As with websites, there are also many, many magazines that are devoted to genealogy and that can help provide information and direction for one’s search. These publications range from those providing beginning tips and tricks to peer reviewed journals featuring vetted articles written by very experienced genealogists. Some of these are:
Books are an additional source of information on genealogical research, and of which there are multitudes. Using the Internet, one can find those that best pertain to their research and needs. A basic one to start with would be Genealogy for Dummies.
There are times when one needs the help that only a professional can provide, especially when running into dead ends or similar obstacles. As professionals, they know how and where to access certain information or have additional options and avenues not known or available to the average person. However, they are not free. As such, there may be limits as to what one can afford in having this service performed or contracted. If this a direction that is desired, these websites can help make that determination:
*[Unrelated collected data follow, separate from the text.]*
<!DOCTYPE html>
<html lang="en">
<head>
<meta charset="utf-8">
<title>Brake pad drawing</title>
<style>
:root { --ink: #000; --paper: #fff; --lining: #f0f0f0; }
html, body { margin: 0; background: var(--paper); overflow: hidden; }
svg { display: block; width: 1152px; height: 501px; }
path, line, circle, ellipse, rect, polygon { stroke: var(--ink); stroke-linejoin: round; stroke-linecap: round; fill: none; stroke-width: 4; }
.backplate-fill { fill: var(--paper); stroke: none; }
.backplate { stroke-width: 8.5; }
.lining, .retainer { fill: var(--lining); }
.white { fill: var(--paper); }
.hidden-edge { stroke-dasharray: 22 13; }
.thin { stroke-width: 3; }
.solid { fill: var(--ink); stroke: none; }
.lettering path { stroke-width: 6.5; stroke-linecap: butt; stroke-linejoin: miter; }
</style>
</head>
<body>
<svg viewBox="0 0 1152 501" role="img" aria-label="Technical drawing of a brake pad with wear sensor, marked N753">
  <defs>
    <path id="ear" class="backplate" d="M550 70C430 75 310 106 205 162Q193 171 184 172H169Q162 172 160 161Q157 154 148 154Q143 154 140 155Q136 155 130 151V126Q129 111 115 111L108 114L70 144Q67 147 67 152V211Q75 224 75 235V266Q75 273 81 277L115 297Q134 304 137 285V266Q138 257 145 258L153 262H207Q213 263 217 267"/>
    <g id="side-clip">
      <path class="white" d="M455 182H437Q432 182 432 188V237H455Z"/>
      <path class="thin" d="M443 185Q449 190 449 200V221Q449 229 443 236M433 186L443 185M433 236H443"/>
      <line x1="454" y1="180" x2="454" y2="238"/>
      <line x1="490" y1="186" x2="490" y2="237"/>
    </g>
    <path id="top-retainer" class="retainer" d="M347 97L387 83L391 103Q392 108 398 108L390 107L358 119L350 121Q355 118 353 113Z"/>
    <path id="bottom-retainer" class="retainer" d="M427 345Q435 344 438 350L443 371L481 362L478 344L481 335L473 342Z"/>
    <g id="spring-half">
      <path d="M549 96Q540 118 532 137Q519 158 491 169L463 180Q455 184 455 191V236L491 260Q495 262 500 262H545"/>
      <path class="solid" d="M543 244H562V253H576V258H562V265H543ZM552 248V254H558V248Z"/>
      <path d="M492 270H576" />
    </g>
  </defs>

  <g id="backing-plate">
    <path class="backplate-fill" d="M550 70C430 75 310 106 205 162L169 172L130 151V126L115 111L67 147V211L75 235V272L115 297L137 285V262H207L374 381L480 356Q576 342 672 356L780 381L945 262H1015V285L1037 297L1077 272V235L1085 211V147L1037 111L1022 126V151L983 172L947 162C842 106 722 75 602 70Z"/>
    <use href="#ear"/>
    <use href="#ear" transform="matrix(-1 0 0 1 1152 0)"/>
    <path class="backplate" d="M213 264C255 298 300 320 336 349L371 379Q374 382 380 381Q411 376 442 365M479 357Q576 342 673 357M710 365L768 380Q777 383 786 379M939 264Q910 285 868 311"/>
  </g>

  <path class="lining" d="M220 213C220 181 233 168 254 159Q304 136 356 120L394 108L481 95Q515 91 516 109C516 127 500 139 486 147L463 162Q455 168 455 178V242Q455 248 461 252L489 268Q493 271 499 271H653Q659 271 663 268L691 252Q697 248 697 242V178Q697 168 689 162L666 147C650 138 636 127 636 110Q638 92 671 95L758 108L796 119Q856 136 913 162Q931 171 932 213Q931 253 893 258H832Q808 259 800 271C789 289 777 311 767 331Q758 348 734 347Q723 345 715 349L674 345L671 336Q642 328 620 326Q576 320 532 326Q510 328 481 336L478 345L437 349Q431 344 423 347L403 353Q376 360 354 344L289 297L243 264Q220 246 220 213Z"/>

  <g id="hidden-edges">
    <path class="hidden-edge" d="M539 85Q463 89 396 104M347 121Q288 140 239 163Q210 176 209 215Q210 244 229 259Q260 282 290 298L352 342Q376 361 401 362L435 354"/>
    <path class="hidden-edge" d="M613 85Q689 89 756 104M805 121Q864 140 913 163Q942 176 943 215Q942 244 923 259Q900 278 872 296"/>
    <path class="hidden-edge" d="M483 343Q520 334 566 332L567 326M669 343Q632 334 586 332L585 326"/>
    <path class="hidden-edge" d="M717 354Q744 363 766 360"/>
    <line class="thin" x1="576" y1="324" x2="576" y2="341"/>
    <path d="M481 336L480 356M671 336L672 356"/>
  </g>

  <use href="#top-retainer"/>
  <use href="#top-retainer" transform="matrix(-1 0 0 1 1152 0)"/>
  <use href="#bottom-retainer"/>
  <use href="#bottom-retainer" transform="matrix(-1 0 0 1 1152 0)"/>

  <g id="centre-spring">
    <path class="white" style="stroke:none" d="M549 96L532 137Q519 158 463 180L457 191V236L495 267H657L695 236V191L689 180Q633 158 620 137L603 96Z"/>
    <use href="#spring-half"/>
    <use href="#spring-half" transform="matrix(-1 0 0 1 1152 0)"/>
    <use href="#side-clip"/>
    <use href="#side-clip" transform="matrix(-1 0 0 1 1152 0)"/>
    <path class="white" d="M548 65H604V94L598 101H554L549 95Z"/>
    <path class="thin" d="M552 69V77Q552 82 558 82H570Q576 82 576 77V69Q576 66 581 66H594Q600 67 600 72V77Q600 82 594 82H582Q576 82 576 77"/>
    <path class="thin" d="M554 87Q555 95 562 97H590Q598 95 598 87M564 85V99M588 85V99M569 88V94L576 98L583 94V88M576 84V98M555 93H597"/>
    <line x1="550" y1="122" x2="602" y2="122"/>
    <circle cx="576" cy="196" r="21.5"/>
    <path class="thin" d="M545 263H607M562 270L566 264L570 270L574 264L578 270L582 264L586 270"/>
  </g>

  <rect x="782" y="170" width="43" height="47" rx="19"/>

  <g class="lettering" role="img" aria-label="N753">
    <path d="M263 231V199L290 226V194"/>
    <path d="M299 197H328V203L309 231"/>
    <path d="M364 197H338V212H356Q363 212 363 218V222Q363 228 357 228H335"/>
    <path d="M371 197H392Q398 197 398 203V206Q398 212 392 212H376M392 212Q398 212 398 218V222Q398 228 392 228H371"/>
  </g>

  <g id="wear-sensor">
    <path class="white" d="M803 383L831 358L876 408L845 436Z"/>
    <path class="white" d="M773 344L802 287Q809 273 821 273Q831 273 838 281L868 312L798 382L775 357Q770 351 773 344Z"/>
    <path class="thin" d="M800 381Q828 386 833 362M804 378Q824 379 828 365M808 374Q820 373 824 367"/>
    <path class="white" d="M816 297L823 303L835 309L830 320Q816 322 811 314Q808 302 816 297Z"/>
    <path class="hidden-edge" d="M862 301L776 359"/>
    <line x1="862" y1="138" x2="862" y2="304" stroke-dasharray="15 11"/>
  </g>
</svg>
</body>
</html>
By using these sites, identifying what is needed as well the finding the appropriate professional can be done more easily and more effectively. It should be noted that while the APG is the largest of these organizations, it is strictly a membership organization with no credentialing requirements.
The sheer depth and breadth of Internet sites relating to genealogical research can be intimidating when first starting. However, it provides the ability to research an incredible amount of information and avenues which to pursue. A sample of such sites includes, but is not limited to:
FTDNA (administrators Jim Kennedy and Kim Cannady)
Additional Genealogy Resources
- History at Home: A Guide to Genealogy
- Kennedy DNA Project
- Kennedy Family Genealogy Forum
- Scottish Genealogy Research & Advice page at Electric Scotland
- Scottish Genealogy Society
- Scottish Genealogy - Tracing your Scottish Ancestors at About.com
- Cyndi’s List of Genealogy Sites on the Internet (categorized & cross-referenced links)
- FamilySearch (the LDS Church Family History site)
- PBS ANCESTORS companion web site
- Resources for Genealogists at the U.S. National Archives web site